WHAT YOU WILL DO
From the entries below, copy out all lines holding "glow".

(Collection entries)
* * *

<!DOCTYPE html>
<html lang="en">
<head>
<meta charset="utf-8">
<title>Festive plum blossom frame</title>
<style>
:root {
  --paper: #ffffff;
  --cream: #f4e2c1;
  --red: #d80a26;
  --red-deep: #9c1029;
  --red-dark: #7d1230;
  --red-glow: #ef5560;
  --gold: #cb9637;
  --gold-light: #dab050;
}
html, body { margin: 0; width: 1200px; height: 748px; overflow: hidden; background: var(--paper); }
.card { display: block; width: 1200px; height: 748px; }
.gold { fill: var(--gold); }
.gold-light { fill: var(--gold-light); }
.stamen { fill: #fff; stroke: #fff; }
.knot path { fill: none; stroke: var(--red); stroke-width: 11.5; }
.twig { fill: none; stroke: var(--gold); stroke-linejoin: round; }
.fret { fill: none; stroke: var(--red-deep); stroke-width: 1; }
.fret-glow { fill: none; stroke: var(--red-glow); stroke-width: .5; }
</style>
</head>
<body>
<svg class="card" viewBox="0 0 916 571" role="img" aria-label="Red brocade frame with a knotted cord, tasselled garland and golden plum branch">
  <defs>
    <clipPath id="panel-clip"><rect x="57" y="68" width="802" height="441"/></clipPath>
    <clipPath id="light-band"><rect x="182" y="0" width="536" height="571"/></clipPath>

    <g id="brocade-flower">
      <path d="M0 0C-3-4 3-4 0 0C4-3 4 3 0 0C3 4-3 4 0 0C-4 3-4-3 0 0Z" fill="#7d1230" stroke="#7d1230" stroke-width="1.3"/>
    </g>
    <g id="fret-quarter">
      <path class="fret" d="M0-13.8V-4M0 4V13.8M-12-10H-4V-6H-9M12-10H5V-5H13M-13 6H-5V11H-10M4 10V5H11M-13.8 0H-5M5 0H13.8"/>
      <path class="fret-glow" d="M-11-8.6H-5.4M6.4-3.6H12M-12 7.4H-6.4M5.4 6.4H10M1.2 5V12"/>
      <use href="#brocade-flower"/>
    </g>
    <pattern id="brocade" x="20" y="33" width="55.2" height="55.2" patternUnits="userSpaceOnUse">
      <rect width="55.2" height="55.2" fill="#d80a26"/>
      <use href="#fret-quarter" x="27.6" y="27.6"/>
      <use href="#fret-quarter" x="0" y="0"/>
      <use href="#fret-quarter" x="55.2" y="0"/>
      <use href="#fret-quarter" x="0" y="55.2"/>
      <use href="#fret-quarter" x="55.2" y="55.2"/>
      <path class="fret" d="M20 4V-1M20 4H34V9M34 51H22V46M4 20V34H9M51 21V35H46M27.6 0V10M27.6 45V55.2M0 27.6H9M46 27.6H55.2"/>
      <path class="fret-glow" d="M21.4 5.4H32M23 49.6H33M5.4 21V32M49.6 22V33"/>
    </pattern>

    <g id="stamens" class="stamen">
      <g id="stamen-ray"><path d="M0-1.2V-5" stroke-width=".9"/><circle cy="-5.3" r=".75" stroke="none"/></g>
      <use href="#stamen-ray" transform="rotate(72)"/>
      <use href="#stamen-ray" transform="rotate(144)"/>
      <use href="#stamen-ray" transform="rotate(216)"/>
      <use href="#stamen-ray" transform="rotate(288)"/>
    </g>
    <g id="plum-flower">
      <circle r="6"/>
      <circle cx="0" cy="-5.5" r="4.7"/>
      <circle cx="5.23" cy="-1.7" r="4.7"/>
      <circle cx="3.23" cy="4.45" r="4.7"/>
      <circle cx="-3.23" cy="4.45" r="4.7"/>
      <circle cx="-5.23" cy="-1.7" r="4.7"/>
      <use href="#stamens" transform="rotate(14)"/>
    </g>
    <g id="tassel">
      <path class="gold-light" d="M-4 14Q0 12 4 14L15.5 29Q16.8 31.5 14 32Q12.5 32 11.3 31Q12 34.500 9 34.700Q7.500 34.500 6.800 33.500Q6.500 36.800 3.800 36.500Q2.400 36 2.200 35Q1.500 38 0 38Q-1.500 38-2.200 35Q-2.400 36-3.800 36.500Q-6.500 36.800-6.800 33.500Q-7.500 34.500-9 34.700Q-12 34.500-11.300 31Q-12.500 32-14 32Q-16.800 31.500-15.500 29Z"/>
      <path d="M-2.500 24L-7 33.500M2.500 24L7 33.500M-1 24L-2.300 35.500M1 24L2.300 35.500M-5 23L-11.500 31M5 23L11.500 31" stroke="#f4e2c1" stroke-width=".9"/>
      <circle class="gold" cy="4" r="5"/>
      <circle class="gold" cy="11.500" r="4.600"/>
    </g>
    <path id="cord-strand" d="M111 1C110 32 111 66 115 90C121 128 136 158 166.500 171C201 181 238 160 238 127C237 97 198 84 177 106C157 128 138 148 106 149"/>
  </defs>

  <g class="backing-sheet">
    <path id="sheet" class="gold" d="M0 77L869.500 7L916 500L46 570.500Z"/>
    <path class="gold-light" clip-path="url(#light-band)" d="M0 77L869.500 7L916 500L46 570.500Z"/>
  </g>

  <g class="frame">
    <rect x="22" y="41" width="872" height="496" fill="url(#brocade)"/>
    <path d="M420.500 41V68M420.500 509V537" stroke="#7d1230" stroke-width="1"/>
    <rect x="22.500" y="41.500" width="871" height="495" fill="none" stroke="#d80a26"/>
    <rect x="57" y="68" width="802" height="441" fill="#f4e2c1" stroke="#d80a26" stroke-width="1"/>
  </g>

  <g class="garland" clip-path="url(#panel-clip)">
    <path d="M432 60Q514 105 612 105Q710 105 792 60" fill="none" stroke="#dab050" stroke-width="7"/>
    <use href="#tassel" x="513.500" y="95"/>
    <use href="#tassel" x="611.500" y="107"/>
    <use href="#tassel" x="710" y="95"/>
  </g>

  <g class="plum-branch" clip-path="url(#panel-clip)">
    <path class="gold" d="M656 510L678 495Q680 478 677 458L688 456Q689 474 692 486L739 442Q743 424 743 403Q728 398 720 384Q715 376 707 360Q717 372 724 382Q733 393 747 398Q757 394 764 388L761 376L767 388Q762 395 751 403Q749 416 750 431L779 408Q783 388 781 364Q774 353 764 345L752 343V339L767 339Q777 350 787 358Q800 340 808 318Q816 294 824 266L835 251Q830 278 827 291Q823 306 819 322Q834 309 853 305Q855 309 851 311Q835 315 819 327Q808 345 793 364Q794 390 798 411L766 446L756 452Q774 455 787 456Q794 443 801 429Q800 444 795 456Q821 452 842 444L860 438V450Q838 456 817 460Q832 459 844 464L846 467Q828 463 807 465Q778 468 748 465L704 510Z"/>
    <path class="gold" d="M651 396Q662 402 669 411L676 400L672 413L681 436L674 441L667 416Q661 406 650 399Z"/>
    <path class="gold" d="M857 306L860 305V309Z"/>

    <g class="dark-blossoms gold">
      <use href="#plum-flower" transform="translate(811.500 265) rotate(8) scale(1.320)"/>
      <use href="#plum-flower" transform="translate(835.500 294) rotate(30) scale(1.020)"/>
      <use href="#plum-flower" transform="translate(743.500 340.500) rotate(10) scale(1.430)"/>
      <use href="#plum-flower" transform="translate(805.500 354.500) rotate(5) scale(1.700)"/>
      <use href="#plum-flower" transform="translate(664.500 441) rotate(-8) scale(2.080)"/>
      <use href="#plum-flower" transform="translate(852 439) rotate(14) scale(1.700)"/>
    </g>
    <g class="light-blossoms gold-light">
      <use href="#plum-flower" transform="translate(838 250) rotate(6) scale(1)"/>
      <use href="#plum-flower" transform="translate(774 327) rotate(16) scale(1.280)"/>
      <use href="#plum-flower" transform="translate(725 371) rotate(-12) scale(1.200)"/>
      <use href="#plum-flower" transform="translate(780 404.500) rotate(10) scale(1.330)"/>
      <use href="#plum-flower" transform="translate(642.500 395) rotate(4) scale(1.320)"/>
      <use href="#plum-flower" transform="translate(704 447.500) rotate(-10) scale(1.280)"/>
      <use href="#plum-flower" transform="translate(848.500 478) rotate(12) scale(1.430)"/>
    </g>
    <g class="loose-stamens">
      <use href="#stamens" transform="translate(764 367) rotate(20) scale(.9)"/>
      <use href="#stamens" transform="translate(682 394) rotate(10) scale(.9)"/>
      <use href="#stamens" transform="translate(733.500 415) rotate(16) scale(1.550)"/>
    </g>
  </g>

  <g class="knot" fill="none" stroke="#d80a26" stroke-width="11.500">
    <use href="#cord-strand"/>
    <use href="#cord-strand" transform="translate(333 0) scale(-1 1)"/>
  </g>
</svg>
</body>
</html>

* * *

SOLUTION BELOW
  --red-glow: #ef5560;
.fret-glow { fill: none; stroke: var(--red-glow); stroke-width: .5; }
      <path class="fret-glow" d="M-11-8.6H-5.4M6.4-3.6H12M-12 7.4H-6.4M5.4 6.4H10M1.2 5V12"/>
      <path class="fret-glow" d="M21.4 5.4H32M23 49.6H33M5.4 21V32M49.6 22V33"/>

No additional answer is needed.